The authors noted there are 944,000 people living with dementia in the United Kingdom and more than 60% of those diagnosed are thought to have Alzheimer’s disease.

The study authors said similar projections in the United States estimate the number of people aged 65 and older living with Alzheimer’s dementia could double, growing to nearly 14 million in the U.S. by 2060 if there are no medical breakthroughs.

The researchers said these trends indicate the increasing burden of Alzheimer’s on healthcare systems and society at large.

Ryan Glatt, a certified personal trainer, senior brain health coach, and director of the FitBrain Program at Pacific Neuroscience Institute in California, told Medical News Today the study builds on previous research looking at someone’s gait as an Alzheimer’s indicator.

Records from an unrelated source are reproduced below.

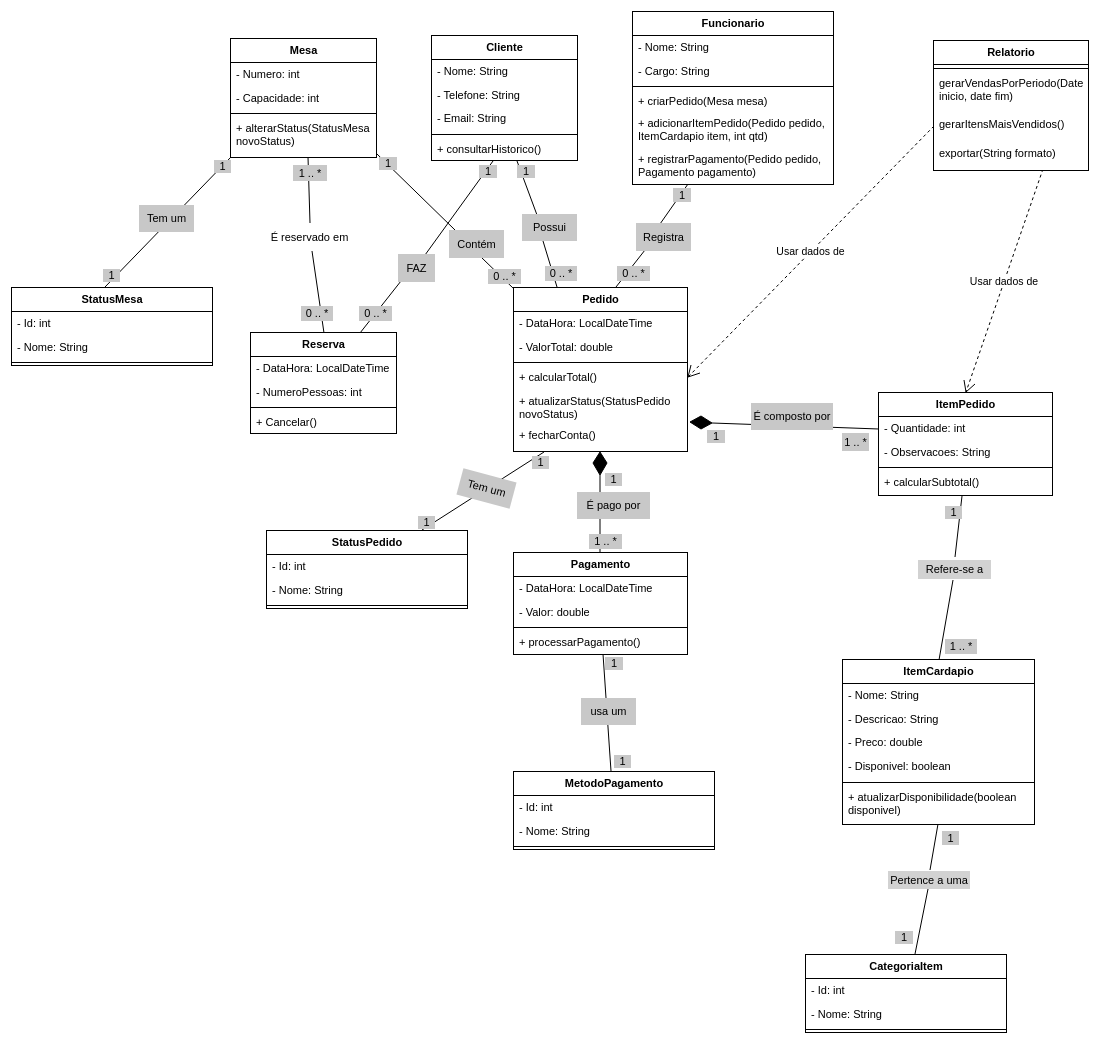
<!DOCTYPE html>
<html lang="pt-BR">
<head>
<meta charset="utf-8">
<title>Diagrama de classes</title>
<style>
:root { --ink: #000; --paper: #fff; --tag: #c8c8c8; }
* { box-sizing: border-box; margin: 0; padding: 0; }
html, body { width: 1100px; height: 1044px; overflow: hidden; background: var(--paper); }
.diagram { position: relative; width: 1100px; height: 1044px; overflow: hidden; color: var(--ink); font: 11px/13px "Liberation Sans", Arial, sans-serif; }
.relations { position: absolute; left: 0; top: 0; fill: none; stroke: var(--ink); stroke-width: 1; }
.dashed { stroke-dasharray: 3 3; }
.filled { fill: var(--ink); }
.class { position: absolute; display: flex; flex-direction: column; border: 1px solid var(--ink); background: var(--paper); white-space: nowrap; }
.class h2 { flex: none; height: 24px; border-bottom: 1px solid var(--ink); padding-top: 5px; font-size: 11px; line-height: 13px; text-align: center; }
.class ul { list-style: none; padding-left: 5px; }
.attributes { flex: none; }
.class li { height: 23.7px; padding-top: 5px; }
.operations { position: relative; flex: 1; padding-top: 7px; }
.operations::before { content: ""; position: absolute; left: 0; right: 0; top: 3px; border-top: 1px solid var(--ink); }
.class .two { height: 36px; }
.label { position: absolute; display: flex; align-items: center; justify-content: center; background: var(--tag); white-space: nowrap; }
.plain { background: var(--paper); }
.soft { background: #d2d2d2; }
.tilted { transform: rotate(15deg); }
.small { font-size: 10.5px; }
</style>
</head>
<body>
<main class="diagram">
<svg class="relations" width="1100" height="1044" viewBox="0 0 1100 1044" aria-hidden="true">
<path d="M231 157 105 287"/>
<path d="M308 157 310 223M312 251 324 333"/>
<path d="M493 161 425 255M401 281 360 333"/>
<path d="M377 154 455 230M482 258 514 289"/>
<path d="M517 161 537 215M543 241 557 287"/>
<path d="M688 184 660 224M645 250 616 287"/>
<path class="dashed" d="M934 126 688 377"/>
<path class="dashed" d="M1043 169 966 392"/>
<path d="M712 423 879 429"/>
<path d="M600 475V552"/>
<path d="M544 452 422 530"/>
<path d="M603 654 611 771"/>
<path d="M962 496 955 557M953 580 939 660"/>
<path d="M938 824 930 870M928 889 915 954"/>
<polygon class="filled" points="690,422 701,416 712,423 701,429"/>
<polygon class="filled" points="600,452 607,463 600,475 593,463"/>
</svg>

<section class="class" style="left:230px;top:38px;width:147px;height:120px">
<h2>Mesa</h2>
<ul class="attributes"><li>- Numero: int</li><li>- Capacidade: int</li></ul>
<ul class="operations"><li class="two">+ alterarStatus(StatusMesa<br>novoStatus)</li></ul>
</section>
<section class="class" style="left:431px;top:35px;width:147px;height:126px">
<h2>Cliente</h2>
<ul class="attributes"><li>- Nome: String</li><li>- Telefone: String</li><li>- Email: String</li></ul>
<ul class="operations"><li>+ consultarHistorico()</li></ul>
</section>
<section class="class" style="left:632px;top:11px;width:202px;height:174px">
<h2>Funcionario</h2>
<ul class="attributes"><li>- Nome: String</li><li>- Cargo: String</li></ul>
<ul class="operations"><li style="height:22px">+ criarPedido(Mesa mesa)</li><li class="two">+ adicionarItemPedido(Pedido pedido,<br>ItemCardapio item, int qtd)</li><li class="two">+ registrarPagamento(Pedido pedido,<br>Pagamento pagamento)</li></ul>
</section>
<section class="class" style="left:933px;top:40px;width:156px;height:131px">
<h2>Relatorio</h2>
<ul class="operations"><li style="height:41px">gerarVendasPorPeriodo(Date<br>inicio, date fim)</li><li style="height:29px">gerarItensMaisVendidos()</li><li>exportar(String formato)</li></ul>
</section>
<section class="class" style="left:11px;top:287px;width:202px;height:79px">
<h2>StatusMesa</h2>
<ul class="attributes"><li>- Id: int</li><li>- Nome: String</li></ul>
<ul class="operations"></ul>
</section>
<section class="class" style="left:250px;top:332px;width:147px;height:102px">
<h2>Reserva</h2>
<ul class="attributes"><li>- DataHora: LocalDateTime</li><li>- NumeroPessoas: int</li></ul>
<ul class="operations"><li>+ Cancelar()</li></ul>
</section>
<section class="class" style="left:513px;top:287px;width:175px;height:165px">
<h2>Pedido</h2>
<ul class="attributes"><li>- DataHora: LocalDateTime</li><li>- ValorTotal: double</li></ul>
<ul class="operations"><li>+ calcularTotal()</li><li style="height:34px">+ atualizarStatus(StatusPedido<br>novoStatus)</li><li>+ fecharConta()</li></ul>
</section>
<section class="class" style="left:878px;top:392px;width:175px;height:104px">
<h2>ItemPedido</h2>
<ul class="attributes"><li>- Quantidade: int</li><li>- Observacoes: String</li></ul>
<ul class="operations"><li>+ calcularSubtotal()</li></ul>
</section>
<section class="class" style="left:266px;top:530px;width:202px;height:79px">
<h2>StatusPedido</h2>
<ul class="attributes"><li>- Id: int</li><li>- Nome: String</li></ul>
<ul class="operations"></ul>
</section>
<section class="class" style="left:513px;top:552px;width:175px;height:103px">
<h2>Pagamento</h2>
<ul class="attributes"><li>- DataHora: LocalDateTime</li><li>- Valor: double</li></ul>
<ul class="operations"><li>+ processarPagamento()</li></ul>
</section>
<section class="class" style="left:513px;top:771px;width:202px;height:79px">
<h2>MetodoPagamento</h2>
<ul class="attributes"><li>- Id: int</li><li>- Nome: String</li></ul>
<ul class="operations"></ul>
</section>
<section class="class" style="left:842px;top:659px;width:193px;height:166px">
<h2>ItemCardapio</h2>
<ul class="attributes"><li>- Nome: String</li><li>- Descricao: String</li><li>- Preco: double</li><li>- Disponivel: boolean</li></ul>
<ul class="operations"><li class="two">+ atualizarDisponibilidade(boolean<br>disponivel)</li></ul>
</section>
<section class="class" style="left:805px;top:954px;width:202px;height:79px">
<h2>CategoriaItem</h2>
<ul class="attributes"><li>- Id: int</li><li>- Nome: String</li></ul>
<ul class="operations"></ul>
</section>

<svg class="relations" width="1100" height="1044" viewBox="0 0 1100 1044" aria-hidden="true">
<polyline points="691,365 688,377 700,373"/>
<polyline points="964,380 966,392 975,384"/>
</svg>

<span class="label" style="left:139px;top:205px;width:55px;height:27px">Tem um</span>
<span class="label" style="left:214px;top:160px;width:17px;height:13px">1</span>
<span class="label" style="left:103px;top:269px;width:17px;height:13px">1</span>

<span class="label plain" style="left:268px;top:229px;width:83px;height:16px">É reservado em</span>
<span class="label" style="left:293px;top:165px;width:34px;height:16px">1 .. *</span>
<span class="label" style="left:301px;top:306px;width:32px;height:15px">0 .. *</span>

<span class="label" style="left:398px;top:254px;width:37px;height:28px">FAZ</span>
<span class="label" style="left:479px;top:165px;width:18px;height:13px">1</span>
<span class="label" style="left:359px;top:306px;width:33px;height:15px">0 .. *</span>

<span class="label" style="left:449px;top:230px;width:55px;height:28px">Contém</span>
<span class="label" style="left:379px;top:157px;width:18px;height:13px">1</span>
<span class="label" style="left:488px;top:269px;width:33px;height:15px">0 .. *</span>

<span class="label" style="left:522px;top:214px;width:55px;height:27px">Possui</span>
<span class="label" style="left:517px;top:165px;width:18px;height:13px">1</span>
<span class="label" style="left:545px;top:266px;width:32px;height:15px">0 .. *</span>

<span class="label" style="left:636px;top:223px;width:55px;height:28px">Registra</span>
<span class="label" style="left:673px;top:188px;width:18px;height:14px">1</span>
<span class="label" style="left:617px;top:266px;width:33px;height:15px">0 .. *</span>

<span class="label plain small" style="left:777px;top:245px;width:67px;height:13px">Usar dados de</span>
<span class="label plain small" style="left:971px;top:275px;width:66px;height:13px">Usar dados de</span>

<span class="label" style="left:751px;top:403px;width:82px;height:27px">É composto por</span>
<span class="label" style="left:707px;top:430px;width:18px;height:13px">1</span>
<span class="label" style="left:842px;top:433px;width:27px;height:18px">1 .. *</span>

<span class="label tilted" style="left:459px;top:475px;width:55px;height:27px">Tem um</span>
<span class="label" style="left:532px;top:456px;width:17px;height:13px">1</span>
<span class="label" style="left:418px;top:516px;width:17px;height:13px">1</span>

<span class="label" style="left:577px;top:492px;width:73px;height:27px">É pago por</span>
<span class="label" style="left:605px;top:473px;width:17px;height:13px">1</span>
<span class="label" style="left:589px;top:534px;width:33px;height:15px">1 .. *</span>

<span class="label" style="left:581px;top:698px;width:55px;height:27px">usa um</span>
<span class="label" style="left:605px;top:657px;width:18px;height:13px">1</span>
<span class="label" style="left:614px;top:755px;width:17px;height:13px">1</span>

<span class="label soft" style="left:918px;top:560px;width:73px;height:19px">Refere-se a</span>
<span class="label" style="left:945px;top:506px;width:17px;height:13px">1</span>
<span class="label" style="left:945px;top:639px;width:32px;height:15px">1 .. *</span>

<span class="label soft" style="left:888px;top:871px;width:82px;height:18px">Pertence a uma</span>
<span class="label" style="left:942px;top:831px;width:17px;height:14px">1</span>
<span class="label" style="left:895px;top:931px;width:18px;height:13px">1</span>
</main>
</body>
</html>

“In clinical settings, gait-based tests can be helpful for determining fall risk, especially with distractions, and perhaps can be part of a more comprehensive cognitive evaluation in the near future,” he said.

Glatt added that there are various potential reasons why individuals with cognitive impairment demonstrate challenges with certain aspects of walking.

“One reason individuals with Alzheimer’s might struggle with visuospatial navigation is due to the changes that occur to the hippocampus, a region of the brain partially responsible for spatial memory,” Glatt said.

Dr. Jonathan Fellows, who leads the Michigan Institute for Neurological Disorders Alzheimer’s Disease and Memory Disorder Center, told Medical News Today the data collected in the study could be quite helpful.

“Observation of gait is an important assessment in the diagnosis of various dementias, including Alzheimer disease,” Fellows said. “Patients with this disorder can have what is called dyspraxia, or difficulty doing a previously learned task – in this case walking or turning.”

“Identifying any form of dyspraxia is crucial in the early diagnosis of Alzheimer’s disease because we now have effective infusion-based treatments to rid the brain of the abnormal protein, amyloid, which renders brain cells (neurons) less effective or ineffective,” he added. “This study is a great reminder that degenerative brain conditions including Alzheimer disease affect not just cognition but virtually all functions of daily living.”

Heather Sandison is a naturopathic doctor and the operator of Solcere, a clinic specializing in Alzheimer’s and related dementia treatment.

She told Medical News Today the study needs to be done with more subjects before it is adopted for clinical purposes.

“Having a low cost, easily administered clinical tool without the need for labs either from blood or cerebrospinal fluid that does not rely on language could allow for early detection of Alzheimer’s in a broad population and be helpful for identifying patients who would best respond to treatment targeting Alzheimer’s specific markers,” Sandison said.

Dr. Howard Pratt, D.O., a psychiatrist and medical director at Community Health of South Florida, told Medical News Today the idea of walking issues indicating Alzheimer’s “is and isn’t a new idea.”

“What I mean by that is that whenever I see a patient, I assess them even while in the waiting room,” he said. “I watch them get out of their chair, for example, and I watch to see how well they walk and to see how well they balance when they move. I also look to see if they are having any trouble standing.”

“So, it’s not a new idea that having trouble walking can be a sign of a problem with a person’s overall health, but it is a new idea when it comes to being a specific indicator of Alzheimer’s disease,” Pratt said. “And when we consider falls while walking, most healthy adults, if they don’t have an impairment, typically have not fallen in years.”